No, look at the numbers. Capitalism is like gravity. A fact that applies always and everywhere. Money is a “wild animal”. It can’t be captured or caged. If you put up a fence it just goes elsewhere. Hence real GDP here is negative. There, my FRiend, is the problem. The numbers don’t lie, America is dying. Real value has been traded for a mirage of lies and empty promises. Apple says the equipment to make their products doesn’t even exist here anymore. No one here is motivated to turn things around. Grim future but soon Wile Coyote is gonna look down.

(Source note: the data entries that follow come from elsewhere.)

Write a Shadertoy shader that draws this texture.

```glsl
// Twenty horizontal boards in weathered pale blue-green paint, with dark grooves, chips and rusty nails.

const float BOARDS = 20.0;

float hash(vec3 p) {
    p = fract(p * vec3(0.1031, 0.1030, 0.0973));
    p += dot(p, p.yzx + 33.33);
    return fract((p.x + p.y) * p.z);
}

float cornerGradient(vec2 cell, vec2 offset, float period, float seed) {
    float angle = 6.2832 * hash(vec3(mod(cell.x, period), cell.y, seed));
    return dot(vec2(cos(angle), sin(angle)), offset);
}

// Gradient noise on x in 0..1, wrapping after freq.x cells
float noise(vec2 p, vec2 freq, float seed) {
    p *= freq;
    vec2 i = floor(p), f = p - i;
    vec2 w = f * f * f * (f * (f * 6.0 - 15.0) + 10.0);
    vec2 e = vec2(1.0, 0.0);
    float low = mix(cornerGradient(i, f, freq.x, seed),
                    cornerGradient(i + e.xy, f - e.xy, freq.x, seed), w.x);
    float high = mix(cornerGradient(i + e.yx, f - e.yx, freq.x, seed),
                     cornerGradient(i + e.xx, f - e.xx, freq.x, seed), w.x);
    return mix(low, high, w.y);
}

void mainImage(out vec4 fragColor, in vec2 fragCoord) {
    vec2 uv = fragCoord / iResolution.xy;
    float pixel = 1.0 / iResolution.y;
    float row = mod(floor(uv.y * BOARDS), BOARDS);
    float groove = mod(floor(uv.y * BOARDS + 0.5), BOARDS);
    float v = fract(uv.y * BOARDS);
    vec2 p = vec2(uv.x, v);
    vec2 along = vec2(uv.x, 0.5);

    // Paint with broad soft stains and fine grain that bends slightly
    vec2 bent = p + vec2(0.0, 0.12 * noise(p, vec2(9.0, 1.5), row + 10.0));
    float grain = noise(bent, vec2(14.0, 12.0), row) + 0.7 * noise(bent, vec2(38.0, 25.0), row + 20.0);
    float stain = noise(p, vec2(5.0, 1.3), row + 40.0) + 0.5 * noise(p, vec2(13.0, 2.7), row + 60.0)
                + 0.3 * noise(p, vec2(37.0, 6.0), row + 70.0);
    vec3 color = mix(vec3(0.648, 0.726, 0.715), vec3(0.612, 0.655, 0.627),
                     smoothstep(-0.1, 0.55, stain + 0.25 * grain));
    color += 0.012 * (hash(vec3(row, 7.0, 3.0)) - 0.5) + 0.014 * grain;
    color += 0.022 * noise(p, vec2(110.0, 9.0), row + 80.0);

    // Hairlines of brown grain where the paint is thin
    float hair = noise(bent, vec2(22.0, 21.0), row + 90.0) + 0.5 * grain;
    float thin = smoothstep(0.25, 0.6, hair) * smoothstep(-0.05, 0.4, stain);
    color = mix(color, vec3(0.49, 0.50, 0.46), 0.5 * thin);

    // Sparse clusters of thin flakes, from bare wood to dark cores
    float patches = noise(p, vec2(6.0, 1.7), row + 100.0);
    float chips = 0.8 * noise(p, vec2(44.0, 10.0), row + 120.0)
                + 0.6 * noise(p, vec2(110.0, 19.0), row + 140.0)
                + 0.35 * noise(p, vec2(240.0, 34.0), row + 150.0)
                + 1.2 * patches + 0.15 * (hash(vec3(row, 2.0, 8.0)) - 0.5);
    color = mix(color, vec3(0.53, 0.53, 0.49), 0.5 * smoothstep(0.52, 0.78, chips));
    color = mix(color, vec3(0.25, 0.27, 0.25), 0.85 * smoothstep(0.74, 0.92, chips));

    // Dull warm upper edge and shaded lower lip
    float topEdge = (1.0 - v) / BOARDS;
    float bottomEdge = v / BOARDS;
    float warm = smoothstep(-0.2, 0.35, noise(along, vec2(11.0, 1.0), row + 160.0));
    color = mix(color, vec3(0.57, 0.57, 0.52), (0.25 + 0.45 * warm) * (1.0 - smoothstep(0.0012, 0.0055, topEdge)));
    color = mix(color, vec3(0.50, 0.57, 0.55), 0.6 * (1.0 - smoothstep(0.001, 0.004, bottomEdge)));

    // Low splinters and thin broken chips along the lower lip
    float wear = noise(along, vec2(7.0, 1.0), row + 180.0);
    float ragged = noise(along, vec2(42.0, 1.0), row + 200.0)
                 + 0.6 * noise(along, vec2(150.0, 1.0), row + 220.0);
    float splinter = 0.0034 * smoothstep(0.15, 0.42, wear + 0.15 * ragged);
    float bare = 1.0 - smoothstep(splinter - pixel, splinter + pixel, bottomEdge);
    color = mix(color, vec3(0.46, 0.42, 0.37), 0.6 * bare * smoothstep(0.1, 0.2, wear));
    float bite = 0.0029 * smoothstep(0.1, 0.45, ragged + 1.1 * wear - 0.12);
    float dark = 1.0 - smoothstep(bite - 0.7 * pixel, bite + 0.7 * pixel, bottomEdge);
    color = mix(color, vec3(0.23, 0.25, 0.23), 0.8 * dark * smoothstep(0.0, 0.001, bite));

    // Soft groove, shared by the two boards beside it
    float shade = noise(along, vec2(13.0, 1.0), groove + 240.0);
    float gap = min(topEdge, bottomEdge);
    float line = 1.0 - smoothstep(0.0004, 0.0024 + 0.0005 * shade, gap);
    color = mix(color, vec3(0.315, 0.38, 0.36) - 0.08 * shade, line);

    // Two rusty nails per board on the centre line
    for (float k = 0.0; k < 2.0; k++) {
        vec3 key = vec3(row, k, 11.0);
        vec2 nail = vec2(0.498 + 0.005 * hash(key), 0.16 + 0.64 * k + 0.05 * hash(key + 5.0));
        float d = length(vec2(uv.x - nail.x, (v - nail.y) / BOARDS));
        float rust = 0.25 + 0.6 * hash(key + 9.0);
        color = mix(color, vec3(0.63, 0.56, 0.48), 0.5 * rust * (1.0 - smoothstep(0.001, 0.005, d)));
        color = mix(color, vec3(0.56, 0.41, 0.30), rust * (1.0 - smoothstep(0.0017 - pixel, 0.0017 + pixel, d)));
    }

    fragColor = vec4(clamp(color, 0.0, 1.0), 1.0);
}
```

The issue is "institutions" -- large organizations assembled for a purpose. In the beginning, for reasons Adam Smith noted, institutions can provide remarkable productivity at remarkable scale. They are the large-scale source of good things at low prices: food, cars, computer chips, iPhones. When institutions are initiated, they are generally well-matched to the problem and context. Wealth flows from an institution in match.
Stability of a large organization inevitably requires a hierarchical form, which inevitably requires the suppression of individual willpower down the hierarchy and the concentration of power up the hierarchy. Information flow is politicized, so that the powerful, even if they were intelligent, never see the information they need to make rational decisions. Over time, institutions always turn into huge, lumbering dinosaurs. Reflecting the Second Law of Thermodynamics, the environment around the dinosaurs changes incessantly, more rapidly now than in the past. The institution eventually turns into an institution in mismatch.

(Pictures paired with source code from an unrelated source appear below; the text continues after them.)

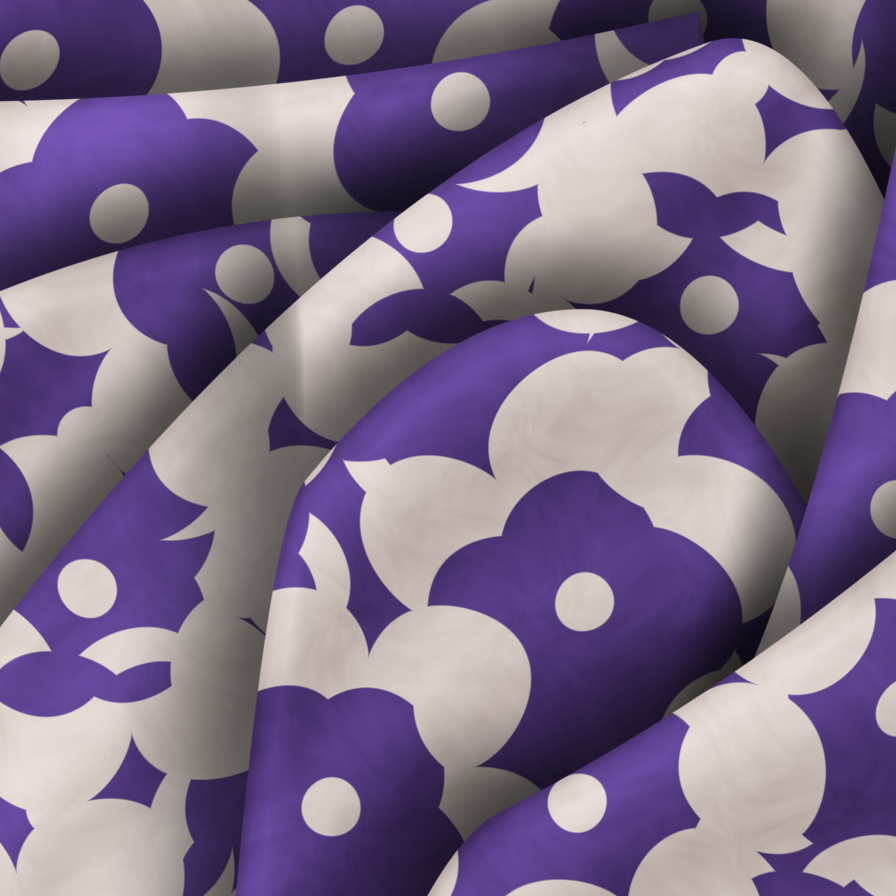
Give the GLSL for this texture, as a Shadertoy shader.

```glsl
// Draped purple crepe with overlapping folds, printed with large cream scalloped flowers.

// Distance to five round petals, the first one pointing up.
float scallop(vec2 q, float reach, float radius) {
    float a = mod(atan(q.x, q.y) + 0.6283, 1.2566) - 0.6283;
    vec2 folded = length(q) * vec2(cos(a), sin(a));
    return min(length(folded - vec2(reach, 0.0)) - radius, length(q) - 0.1);
}

// A cream bloom with a shifted purple bloom cut out and a dot in its heart.
float flower(vec2 q) {
    float outer = scallop(q - vec2(0.0, 0.03), 0.156, 0.094);
    float inner = scallop(q + vec2(0.0, 0.033), 0.09, 0.09);
    return min(max(outer, -inner), length(q) - 0.033);
}

// Flowers on a skewed lattice; turn = first angle, then its step per column and row.
float print(vec2 p, mat2 basis, vec3 turn) {
    vec2 home = round(inverse(basis) * p);
    float d = 1.0;
    for (int j = -1; j <= 1; j++)
    for (int i = -1; i <= 1; i++) {
        vec2 cell = home + vec2(i, j);
        float a = turn.x + dot(turn.yz, cell);
        mat2 unturn = mat2(cos(a), -sin(a), sin(a), cos(a));
        d = min(d, flower(unturn * (p - basis * cell)));
    }
    return d;
}

// Fine crepe wrinkles from layered, turning sines.
float crepe(vec2 p) {
    float sum = 0.0, amp = 0.5;
    vec2 q = p * 45.0;
    for (int i = 0; i < 5; i++) {
        q = mat2(0.8, 0.6, -0.6, 0.8) * q * 1.45 + 1.3 * sin(q.yx * 0.7);
        sum += amp * sin(q.x) * sin(q.y * 0.7 + 1.0);
        amp *= 0.8;
    }
    return sum;
}

// Lays one fold over the cloth below; "rise" is the height under its crest.
vec3 drape(vec3 below, vec2 p, float rise, vec2 origin, mat2 basis, vec3 turn, float glow) {
    float pixel = 1.0 / iResolution.y;
    float depth = rise * pixel / max(length(vec2(dFdx(rise), dFdy(rise))), 1e-5);
    vec2 bent = p + 0.007 * sin(p.yx * vec2(17.0, 21.0) + origin * 9.0);
    float ink = smoothstep(1.2 * pixel, -1.2 * pixel, print(bent - origin, basis, turn));

    // Broad light: bright crest, soft diagonal ripples, fine wrinkles.
    float ripple = sin(dot(p, vec2(-17.0, 21.0)) + 2.0 * sin(p.x * 6.0 + origin.y * 5.0));
    float light = glow + 0.14 * ripple + 0.24 * exp(-abs(depth - 0.035) * 24.0)
                - 0.15 * smoothstep(0.015, 0.0, depth) + 0.06 * crepe(p);
    light = clamp(light, 0.0, 1.0);
    vec3 purple = mix(vec3(0.17, 0.10, 0.26), vec3(0.47, 0.34, 0.72), light);
    vec3 cream = mix(vec3(0.47, 0.40, 0.37), vec3(0.96, 0.92, 0.90), sqrt(light));

    // Shadow cast beyond the crest.
    below *= mix(0.45, 1.0, smoothstep(0.0, 0.11, -depth));
    return mix(below, mix(purple, cream, ink), smoothstep(-pixel, pixel, depth));
}

void mainImage(out vec4 fragColor, in vec2 fragCoord) {
    vec2 p = fragCoord / iResolution.xy;
    float x = p.x;
    vec3 col = vec3(0.2, 0.13, 0.29);

    // Far cloth along the top
    col = drape(col, p, 1.4 - p.y, vec2(0.03, 0.935),
                mat2(0.36, 0.02, -0.1, 0.36), vec3(-1.6, -1.4, 1.0), 0.55);
    // Upper fold
    float crest = 0.887 + 0.02 * x + 0.14 * x * x - 6.0 * max(x - 0.78, 0.0);
    col = drape(col, p, crest - p.y, vec2(0.14, 0.76),
                mat2(0.37, 0.12, -0.1, 0.35), vec3(0.2, 2.0, 1.1), 0.65);
    // Left fold in the hollow
    crest = 0.675 + 0.4 * x - 0.45 * x * x;
    col = drape(col, p, crest - p.y, vec2(0.28, 0.69),
                mat2(-0.19, -0.17, 0.3, -0.15), vec3(1.5, 1.3, 0.8), 0.45);
    // Great diagonal ridge
    float fall = max(x - 0.79, 0.0);
    crest = 0.3 + 1.3 * x - 0.6 * x * x - 5.7 * fall * fall;
    col = drape(col, p, crest - p.y, vec2(0.788, 0.656),
                mat2(0.31, -0.094, 0.034, 0.247), vec3(-0.95, 1.65, 2.2), 0.63 - 0.25 * x);
    // Rounded middle panel
    float side = max(0.34 - x, 0.0);
    fall = max(x - 0.65, 0.0);
    crest = 0.655 - 2.0 * (x - 0.65) * (x - 0.65) - 60.0 * side * side - 1.5 * fall * fall;
    col = drape(col, p, crest - p.y, vec2(0.646, 0.323),
                mat2(0.27, 0.23, -0.2, 0.32), vec3(0.0, 0.7, 1.0), 0.44);
    // Steep fold at the right
    crest = 0.07 + 7.5 * (x - 0.68) * abs(x - 0.68);
    col = drape(col, p, crest - p.y, vec2(1.0, 0.43),
                mat2(0.36, 0.1, -0.1, 0.36), vec3(0.9, 1.5, 1.0), 0.5);
    // Front fold at the lower right
    side = max(0.56 - x, 0.0);
    crest = 0.09 + 0.5 * (x - 0.55) + 0.35 * (x - 0.55) * (x - 0.55) - 8.0 * side * side;
    col = drape(col, p, crest - p.y, vec2(0.651, 0.11),
                mat2(0.36, 0.1, -0.1, -0.35), vec3(-1.4, 2.3, 1.0), 0.42);

    fragColor = vec4(col, 1.0);
}
```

As Bill Livingston has pointed out, institutions in mismatch are the primary source of societal damage. And all of the major institutions in our society -- apart from a few who thrive on Moore's Law -- are in mismatch with a rapidly evolving context, with no hope of recovery. Large institutions cannot adapt, they can only flail about, damaging all in the vicinitity. Prepare for more damage.
From the wreckage, new institutions will emerge, once again producing benefits on a scale that only capitalism can. But we're not there yet.
Manufacturing equipment can be bought, paid for, and shipped to wherever it needs to be. America's problem is that the people needed to make Apple products don't exist here. But technology is solving even that problem: we're replacing the useless robots now generated by our factory schools with useful robots built in other factories, by robots.
Nowadays a billion dollars invested in physical plant produces a few dozen jobs, the fewer the better.
The fiscal cliff is nothing compared to the societal cliff we're facing.